After you harvest your beetroot microgreens, you might wonder how you will store them. Just simply place them loosely in a bowl or container and put them in the refrigerator.
What Beetroot Microgreens can be used for
Bull's Blood beet is a very attractive microgreen that foodies and chefs love for its contrasting colors, distinctive earthy flavor, and crunchy yet juicy texture.
The microgreens taste like a sweet mix between root beets and spinach.
Beetroot microgreens can be used in salads, soups, sandwiches, and baked goods. You can even juice them and add them to wheatgrass shots or even smoothies.

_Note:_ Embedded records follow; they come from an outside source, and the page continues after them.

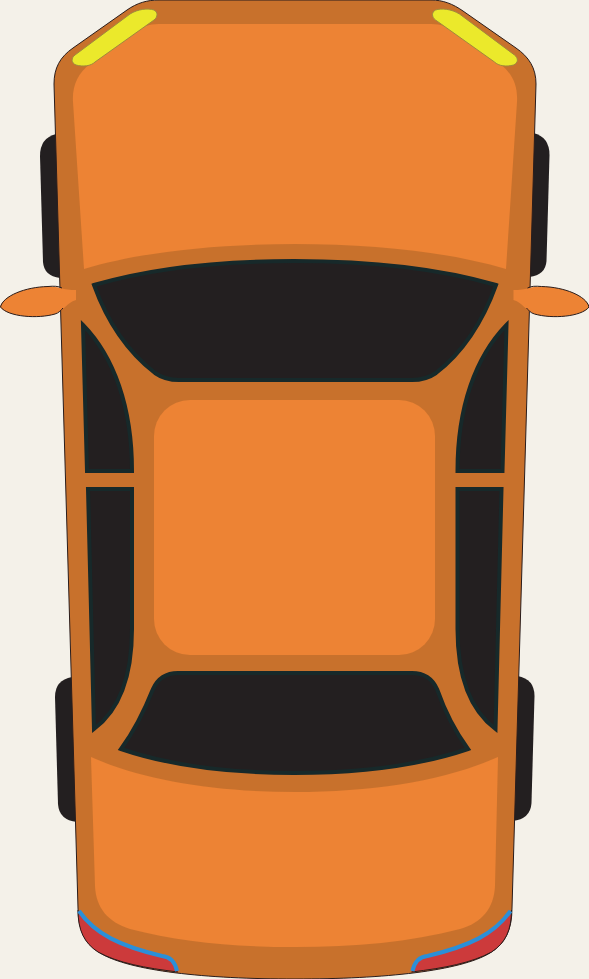
<!DOCTYPE html>
<html lang="en">
<head>
<meta charset="utf-8">
<title>Orange car, top view</title>
<style>
:root {
  --ground: #f4f1e9;
  --body: #c8712c;
  --panel: #ed8334;
  --glass: #231f20;
  --glass-edge: #17292a;
  --outline: #2a1d1c;
  --headlight: #ebe92b;
  --headlight-edge: #a08a3c;
  --taillight: #cc3a3b;
  --taillight-edge: #2b8fd8;
}
html, body { margin: 0; background: var(--ground); overflow: hidden; }
.car { display: block; width: 589px; height: 979px; }
.wheel { fill: var(--glass); }
.body { fill: var(--body); stroke: var(--outline); stroke-width: 1; }
.panel { fill: var(--panel); }
.glass { fill: var(--glass); stroke: var(--glass-edge); stroke-width: 4; stroke-linejoin: miter; }
.mirror { fill: var(--panel); }
.mirror-edge { fill: none; stroke: var(--outline); stroke-width: 1; }
.headlight { fill: var(--headlight); stroke: var(--headlight-edge); stroke-width: 1; }
.taillight { fill: var(--taillight); }
.taillight-edge { fill: none; stroke: var(--taillight-edge); stroke-width: 4; }
.taillight-rim { fill: none; stroke: var(--outline); stroke-width: 1; }
</style>
</head>
<body>
<svg class="car" viewBox="0 0 589 979" role="img" aria-label="Orange car seen from above">
  <defs>
    <g id="wheels">
      <path class="wheel" d="M56 134Q40 138 40 156L43 262Q44 276 60 278H66V134Z"/>
      <path class="wheel" d="M72 677Q55 680 55 697L58 804Q59 820 77 822H82V677Z"/>
    </g>
    <g id="side-details">
      <path class="headlight" d="M75 55L130 14C138 9 148 8 154 10C158 12 158 17 154 20L95 62C91 66 83 67 76 65C71 63 71 58 75 55Z"/>
      <path class="mirror" d="M0 307C3 296 25 287 48 286.500C58 286 62 290 76 290V300C66 303 65 310 55 314C38 319 8 317 0 307Z"/>
      <path class="mirror-edge" d="M62 288C58 286 54 286 48 286.500C25 287 3 296 0.500 307C8 317 38 319 55 314C59 313 61 310 63 308"/>
      <path class="glass" d="M83 325C114 357 132 407 132 471H87Z"/>
      <path class="glass" d="M88 489H132V629C132 679 118 711 94 729Z"/>
      <path class="taillight" d="M78 910C95 934 120 946 162 956Q174 957 178 972C145 968 118 963 98 952C84 943 78 930 78 910Z"/>
      <path class="taillight-rim" d="M178 972C145 968 118 963 98 952C84 943 78 930 78 910"/>
      <path class="taillight-edge" d="M79 911C95 934 120 946 162 956Q174 957 177 971"/>
    </g>
  </defs>

  <rect width="589" height="979" fill="var(--ground)"/>

  <use href="#wheels"/>
  <use href="#wheels" transform="matrix(-1 0 0 1 589.500 -1)"/>

  <path class="body" d="M159 0H431C443 0 453 4 463 11L516 48C529 57 536 68 536 84L512 908C512 930 505 944 490 953C460 971 385 979 295 979C205 979 130 971 100 953C85 944 78 930 78 908L54 84C54 68 60 57 73 48L127 10C137 3 147 0 159 0Z"/>

  <path class="panel" d="M159 24H431C441 24 449 27 457 32L500 64C512 73 518 85 517 102L506 269C449 252 375 244 295 244C215 244 140 252 84 269L73 102C72 86 78 73 90 64L133 32C141 27 149 24 159 24Z"/>
  <rect class="panel" x="154" y="400" width="281" height="255" rx="36"/>
  <path class="panel" d="M91 757C142 780 214 792 295 792C376 792 447 780 498 757L495 886C494 908 482 923 460 929C410 942 355 947 295 947C235 947 180 942 130 929C108 922 96 908 95 886Z"/>

  <path class="glass" d="M94 285C148 269 219 261 294 261C370 261 441 269 496 285C483 321 463 352 436 373Q426 380 412 380H179Q165 380 155 373C128 352 107 321 94 285Z"/>
  <path class="glass" d="M178 673H412C424 673 432 678 437 689C444 709 454 730 468 749C418 766 360 773 294 773C229 773 171 766 121 749C135 730 145 709 153 689C158 678 166 673 178 673Z"/>

  <use href="#side-details"/>
  <use href="#side-details" transform="matrix(-1 0 0 1 589.500 0)"/>
</svg>
</body>
</html>
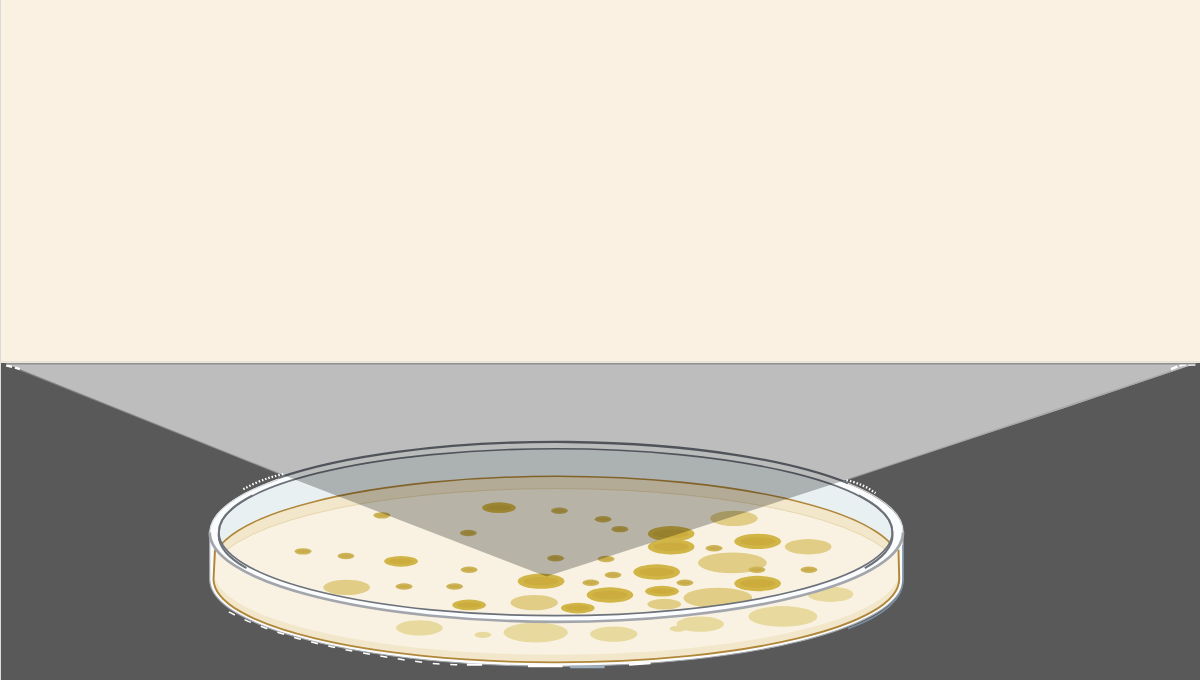
<!DOCTYPE html>
<html lang="en">
<head>
<meta charset="utf-8">
<title>Petri dish with callout panel</title>
<style>
:root {
  --panel: #faf1e3;
  --backdrop: #595959;
  --glass: #e9f0f1;
  --rim: #fbfcfd;
  --rim-edge: #a2a6ac;
  --rim-inner: #6d727a;
  --agar: #f9f2e2;
  --agar-edge: #f2e7ca;
  --agar-line: #b0873a;
  --colony-strong: #d1b547;
  --colony-core: #c2a032;
  --colony-small: #cdb459;
  --colony-mid: #e1cd85;
  --colony-pale: #e8da9f;
}
html, body { margin: 0; width: 1200px; height: 680px; overflow: hidden; background: var(--backdrop); }
svg { display: block; width: 1200px; height: 680px; }
.strong { fill: var(--colony-strong); }
.strong-core { fill: var(--colony-core); opacity: .4; }
.small { fill: var(--colony-small); }
.mid { fill: var(--colony-mid); }
.pale { fill: var(--colony-pale); }
</style>
</head>
<body>
<svg viewBox="0 0 1568 888" preserveAspectRatio="none" role="img" aria-label="Petri dish with yellow colonies, one enlarged toward an empty cream panel">
  <defs>
    <clipPath id="dish-opening"><ellipse cx="726" cy="695" rx="440" ry="109"/></clipPath>
    <clipPath id="agar-side"><path id="agar-side-shape" d="M279 712V756C279 817 480 865 727 865S1175 817 1175 756V712Z"/></clipPath>
    <path id="beam" d="M8 475H1562L1390 533L1108 626L714 753L364 618Z"/>
    <g id="colony-lg"><ellipse class="strong" rx="30.500" ry="10"/><ellipse class="strong-core" rx="23" ry="5.500"/></g>
    <g id="colony-md"><ellipse class="strong" rx="22" ry="7"/><ellipse class="strong-core" rx="16" ry="3.600"/></g>
    <g id="colony-sm"><ellipse class="small" rx="11" ry="4.200"/><ellipse class="strong-core" rx="8" ry="2"/></g>
    <filter id="soft-edge" x="-10%" y="-30%" width="120%" height="160%"><feGaussianBlur stdDeviation=".8"/></filter>
  </defs>

  <rect id="backdrop" width="1568" height="888" fill="var(--backdrop)"/>
  <rect id="panel" width="1568" height="474" fill="var(--panel)"/>
  <path id="panel-side" d="M.5 0V474" stroke="#d9d9d8" stroke-width="1.500"/>
  <path d="M.5 474V888" stroke="#e4e4e4" stroke-width="1.500"/>

  <use href="#beam" fill="#fff"/>

  <g id="dish">
    <path id="dish-wall" d="M274 695V757C275 820 478 870 727 870S1179 820 1180 757V695Z" fill="var(--rim)" stroke="var(--rim-edge)" stroke-width="1.500"/>
    <path d="M1180 712V757C1180 782 1157 803 1108 821" fill="none" stroke="#7a8fa4" stroke-width="2"/>

    <g id="agar-wall">
      <use href="#agar-side-shape" fill="var(--agar-edge)"/>
      <g clip-path="url(#agar-side)">
        <path d="M279 700V746C279 807 480 855 727 855S1175 807 1175 746V700Z" fill="var(--agar)"/>
        <g filter="url(#soft-edge)">
          <ellipse class="pale" cx="548" cy="820" rx="30.500" ry="10"/>
          <ellipse class="pale" cx="631" cy="829" rx="11" ry="4"/>
          <ellipse class="pale" cx="700" cy="826" rx="42" ry="13"/>
          <ellipse class="pale" cx="802" cy="828" rx="31" ry="10"/>
          <ellipse class="pale" cx="886" cy="821" rx="11" ry="4"/>
          <ellipse class="pale" cx="915" cy="815" rx="31" ry="10"/>
          <ellipse class="pale" cx="1023" cy="805" rx="45" ry="13.500"/>
          <ellipse class="pale" cx="1085" cy="776" rx="30" ry="10"/>
        </g>
      </g>
      <path d="M281 718L279 756C279 817 480 865 727 865S1175 817 1175 756L1174 718" fill="none" stroke="var(--agar-line)" stroke-width="2.500"/>
    </g>

    <g id="dish-inside" clip-path="url(#dish-opening)">
      <rect x="270" y="570" width="920" height="250" fill="var(--glass)"/>
      <ellipse cx="727" cy="735" rx="448" ry="113" fill="var(--agar-edge)" stroke="var(--agar-line)" stroke-width="2"/>
      <ellipse cx="727" cy="751" rx="450" ry="113" fill="var(--agar)" stroke="#e6d3a8" stroke-width="1.200"/>
      <rect x="270" y="751" width="920" height="70" fill="var(--agar)"/>
      <g id="colonies" filter="url(#soft-edge)">
        <ellipse class="mid" cx="453" cy="767" rx="30.500" ry="10"/>
        <ellipse class="mid" cx="698" cy="787" rx="31" ry="10"/>
        <ellipse class="mid" cx="868" cy="789" rx="22" ry="7"/>
        <ellipse class="mid" cx="938" cy="781" rx="45" ry="13.500"/>
        <ellipse class="mid" cx="957" cy="735" rx="45" ry="13.500"/>
        <ellipse class="mid" cx="959" cy="677" rx="31" ry="10"/>
        <ellipse class="mid" cx="1056" cy="714" rx="30.500" ry="10"/>
        <ellipse class="pale" cx="1085" cy="776" rx="30" ry="10"/>
        <use href="#colony-lg" x="707" y="759"/>
        <use href="#colony-lg" x="797" y="777"/>
        <use href="#colony-lg" x="858" y="747"/>
        <use href="#colony-lg" x="877" y="714"/>
        <use href="#colony-lg" x="877" y="697"/>
        <use href="#colony-lg" x="990" y="707"/>
        <use href="#colony-lg" x="990" y="762"/>
        <use href="#colony-md" x="524" y="733"/>
        <use href="#colony-md" x="613" y="790"/>
        <use href="#colony-md" x="755" y="794"/>
        <use href="#colony-md" x="652" y="663"/>
        <use href="#colony-md" x="865" y="772"/>
        <use href="#colony-sm" x="396" y="720"/>
        <use href="#colony-sm" x="452" y="726"/>
        <use href="#colony-sm" x="499" y="673"/>
        <use href="#colony-sm" x="528" y="766"/>
        <use href="#colony-sm" x="594" y="766"/>
        <use href="#colony-sm" x="613" y="744"/>
        <use href="#colony-sm" x="612" y="696"/>
        <use href="#colony-sm" x="731" y="667"/>
        <use href="#colony-sm" x="726" y="729"/>
        <use href="#colony-sm" x="788" y="678"/>
        <use href="#colony-sm" x="810" y="691"/>
        <use href="#colony-sm" x="792" y="730"/>
        <use href="#colony-sm" x="801" y="751"/>
        <use href="#colony-sm" x="772" y="761"/>
        <use href="#colony-sm" x="895" y="761"/>
        <use href="#colony-sm" x="933" y="716"/>
        <use href="#colony-sm" x="989" y="744"/>
        <use href="#colony-sm" x="1057" y="744"/>
      </g>
    </g>

    <g id="rim">
      <path fill-rule="evenodd" fill="var(--rim)" d="M274 695A453 117 0 0 1 1180 695A453 117 0 0 1 274 695ZM286 695A440 109 0 0 0 1166 695A440 109 0 0 0 286 695Z"/>
      <path d="M274 695A453 117 0 0 0 1180 695" fill="none" stroke="var(--rim-edge)" stroke-width="3.500"/>
      <path d="M274 695A453 117 0 0 1 364 626M1108 631A453 117 0 0 1 1180 695" fill="none" stroke="#d4d7da" stroke-width="1.500"/>
      <path d="M364 624A453 117 0 0 1 1108 631" fill="none" stroke="var(--rim-inner)" stroke-width="3"/>
      <ellipse cx="726" cy="695" rx="440" ry="109" fill="none" stroke="var(--rim-inner)" stroke-width="2.200"/>
      <path d="M286 695A440 109 0 0 1 330 647M1122 647A440 109 0 0 1 1166 695A440 109 0 0 1 1130 742M322 742A440 109 0 0 1 286 695" fill="none" stroke="var(--rim-inner)" stroke-width="2.600"/>
    </g>
  </g>

  <use href="#beam" fill="#000" fill-opacity=".26"/>

  <g id="edge-highlights" fill="none" stroke="#fff">
    <path d="M8 477L26 482" stroke-width="3" stroke-dasharray="8 4"/>
    <path d="M1530 482L1546 476H1562" stroke-width="3" stroke-dasharray="9 3"/>
    <path d="M318 639Q340 626 370 619" stroke-width="3" stroke-dasharray="2 2.500"/>
    <path d="M1106 627Q1128 632 1144 644" stroke-width="3" stroke-dasharray="2 2.500"/>
    <path d="M26 483L364 618M1530 485L1108 626" stroke="#999" stroke-opacity=".6" stroke-width="2"/>
    <path d="M299 799Q360 832 470 852T610 867" stroke-width="2" stroke-dasharray="9 14"/>
    <path d="M610 868H630M690 870H735M822 868L850 866" stroke-width="3"/>
    <path d="M745 871H790" stroke="#9eb0c0" stroke-width="3"/>
  </g>
  <path id="panel-shade" d="M0 472.500H1568" stroke="#e6e1d7" stroke-width="2"/>
  <path id="panel-base" d="M8 475H1562" stroke="#8f8f8d" stroke-width="2"/>
</svg>
</body>
</html>
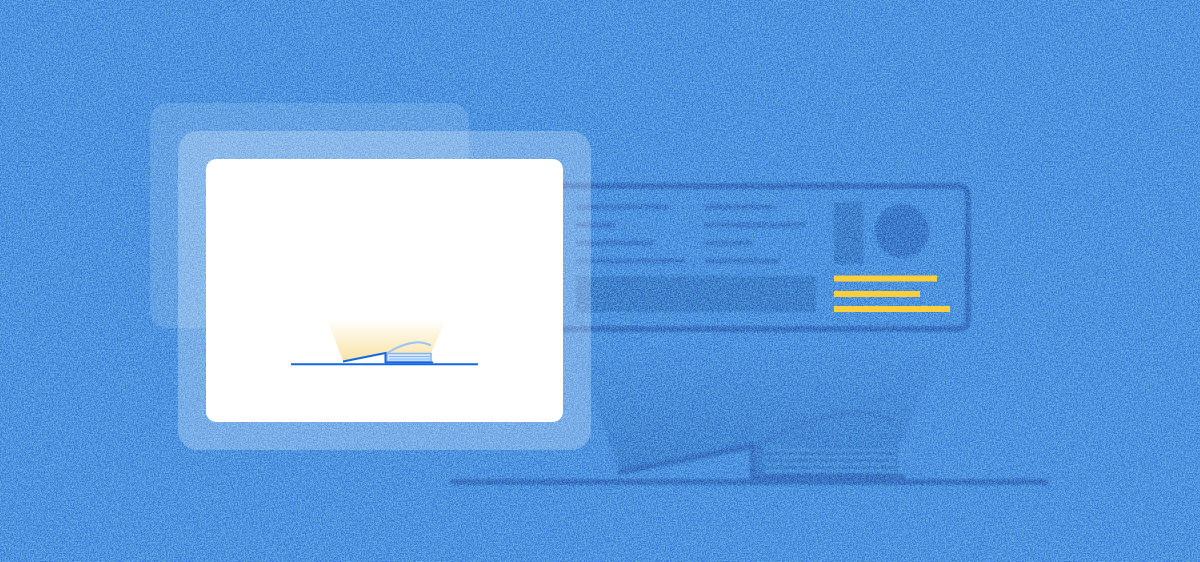
<!DOCTYPE html>
<html lang="en">
<head>
<meta charset="utf-8">
<title>Open book banner</title>
<style>
  :root {
    --sky: #4d93df;
    --ghost: #3b73c2;
    --ghost-fill: #4081cc;
    --ghost-pale: #5398e2;
    --paper: #ffffff;
    --ink: #1267e3;
    --ink-pale: #9cc4f6;
    --page: #d9e9fd;
    --accent: #fbcf3b;
    --glow: #fae3a6;
  }
  html, body { margin: 0; height: 100%; overflow: hidden; background: var(--sky); }
  .banner { display: block; width: 1200px; height: 562px; }
  .sky { fill: var(--sky); }
  .ghost-line { fill: none; stroke: var(--ghost); stroke-width: 6; stroke-linecap: round; stroke-linejoin: round; }
  .ghost-text { fill: none; stroke: var(--ghost); stroke-width: 5; opacity: .7; }
  .ghost-block { fill: var(--ghost-fill); }
  .ghost-dot { fill: #3d7aca; }
  .ghost-pages { fill: var(--ghost-fill); }
  .ghost-page-line { fill: none; stroke: var(--ghost-pale); stroke-width: 2.5; }
  .ghost-leaf { fill: none; stroke: #4382d0; stroke-width: 5; stroke-linecap: round; }
  .grain { mix-blend-mode: overlay; opacity: .32; }
  .accent { fill: var(--accent); }
  .panel { fill: var(--paper); }
  .ink { fill: none; stroke: var(--ink); stroke-width: 2; }
  .leaf { fill: none; stroke: var(--ink-pale); stroke-width: 2; stroke-linecap: round; }
  .pages { fill: var(--page); stroke: #80b6f5; stroke-width: 1.5; }
  .page-line { fill: none; stroke: #80b6f5; stroke-width: 1; }
</style>
</head>
<body>
<svg class="banner" viewBox="0 0 1200 562" role="img" aria-label="Open book glowing on a white card, with its enlarged shadow behind">
  <defs>
    <filter id="grain" x="0" y="0" width="100%" height="100%" color-interpolation-filters="sRGB">
      <feTurbulence type="fractalNoise" baseFrequency=".75" numOctaves="2" seed="4"/>
      <feColorMatrix values="2 0 0 0 -.5  2 0 0 0 -.5  2 0 0 0 -.5  0 0 0 0 1"/>
    </filter>
    <filter id="soften" filterUnits="userSpaceOnUse" x="0" y="0" width="1200" height="562">
      <feGaussianBlur stdDeviation=".9"/>
    </filter>
    <linearGradient id="glow" x1="0" y1="0" x2="0" y2="1">
      <stop offset="0" stop-color="#fae3a6" stop-opacity="0"/>
      <stop offset="1" stop-color="#fae3a6"/>
    </linearGradient>
    <linearGradient id="ghost-glow" x1="0" y1="0" x2="0" y2="1">
      <stop offset="0" stop-color="#4081cc" stop-opacity="0"/>
      <stop offset="1" stop-color="#4081cc" stop-opacity=".8"/>
    </linearGradient>
  </defs>

  <rect class="sky" width="1200" height="562"/>

  <g id="shadow-art" filter="url(#soften)">
    <g id="shadow-card">
      <path class="ghost-line" d="M540 186H958Q968 186 968 196V319Q968 329 958 329H540"/>
      <path class="ghost-text" d="M576 207H669M576 225H615M576 243H654M576 261H685M705 207H775M705 225H806M705 243H753M705 261H780"/>
      <rect class="ghost-block" x="576" y="276" width="240" height="36"/>
      <rect class="ghost-block" x="834" y="202" width="29" height="62"/>
      <circle class="ghost-dot" cx="902" cy="231" r="27"/>
    </g>
    <g id="shadow-book">
      <path fill="url(#ghost-glow)" d="M574 345H945L898 448L752 446L620 472Z"/>
      <path class="ghost-leaf" d="M757 446Q842 397 891 420"/>
      <rect class="ghost-pages" x="757" y="447" width="141" height="27"/>
      <path class="ghost-page-line" d="M764 450H896M764 457H896M764 464H896M764 471H896"/>
      <path class="ghost-line" d="M620 472L753 446V477H902"/>
      <path class="ghost-line" d="M453 482H1046"/>
    </g>
  </g>

  <rect class="grain" width="1200" height="562" filter="url(#grain)"/>

  <g id="highlight-lines" class="accent">
    <rect x="834" y="275.5" width="103" height="6"/>
    <rect x="834" y="291" width="86" height="6"/>
    <rect x="834" y="306" width="116" height="6"/>
  </g>

  <g id="panels" class="panel">
    <rect x="150" y="103" width="319" height="225" rx="18" opacity=".13"/>
    <rect x="178" y="131" width="413" height="319" rx="20" opacity=".24"/>
    <rect x="206" y="159" width="357" height="263" rx="10"/>
  </g>

  <g id="book">
    <path fill="url(#glow)" d="M327 319H446L431 353L385 353L343 361Z"/>
    <path class="leaf" d="M387 353Q414 337 430 345"/>
    <rect class="pages" x="387" y="353.5" width="44" height="8"/>
    <path class="page-line" d="M389 356.5H430M389 359H430"/>
    <path class="ink" d="M343 361.5L385.5 353V362.5H433"/>
    <path class="ink" d="M291 364.3H478"/>
  </g>
</svg>
</body>
</html>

Health Benefits of Beetroot Microgreens
Beetroot microgreens have plenty of antioxidants, anti-inflammatory and detox properties.
The list of health benefits includes the following:
1. Prevents Anemia
Anemia is a state in which you lack enough healthy red blood cells to carry enough oxygen to your body's tissues. Which can make you feel tired and weak without you even knowing what caused it. Beetroot microgreens contain significant amounts of iron, which helps carry oxygen to your body tissues and prevents anemia. (1)
2. Great For Bone Health
Vitamin K is essential for bone health, and beetroot microgreens contain a lot of it. A lack of vitamin K has been associated with an increased risk of fractures and reduced bone strength. (2)
3. Prevents Many Types Of Cancers
Beetroot contains betalains which is an antioxidant that helps protect cells from oxidative stress caused by free radicals and has been found to prevent tumors from forming in the kidneys. (3)
4. Supports Cardiovascular System
Nitrates present in beetroot microgreens are a potent vasodilator in humans by increasing the blood flow of oxygen through our bodies which reduces blood pressure, and increases circulation. (4)
5. Promotes Heart Health
Beetroot microgreens also contain a lot of potassium as seen in the chart above, and potassium has been found to play an irreplaceable role in regulating the metabolism and keeping the heart and kidneys running smoothly. (5)
Beetroot Microgreens Nutritional Chart
Vitamins per 100g of (FW)
Lutein + zeaxanthin
(1). An intimate crosstalk between iron homeostasis and oxygen metabolism regulated by the hypoxia-inducible factors (HIFs) - PubMed (nih.gov
(2). Vitamin K and bone (nih.gov)
(3). Red Beetroot and Betalains as Cancer Chemopreventative Agents (nih.gov)
(4). Inorganic nitrate supplementation lowers blood pressure in humans: role for nitrite-derived NO - PubMed (nih.gov)
(5). The Nephropathy of Potassium Depletion — A Clinical and Pathological Entity | NEJM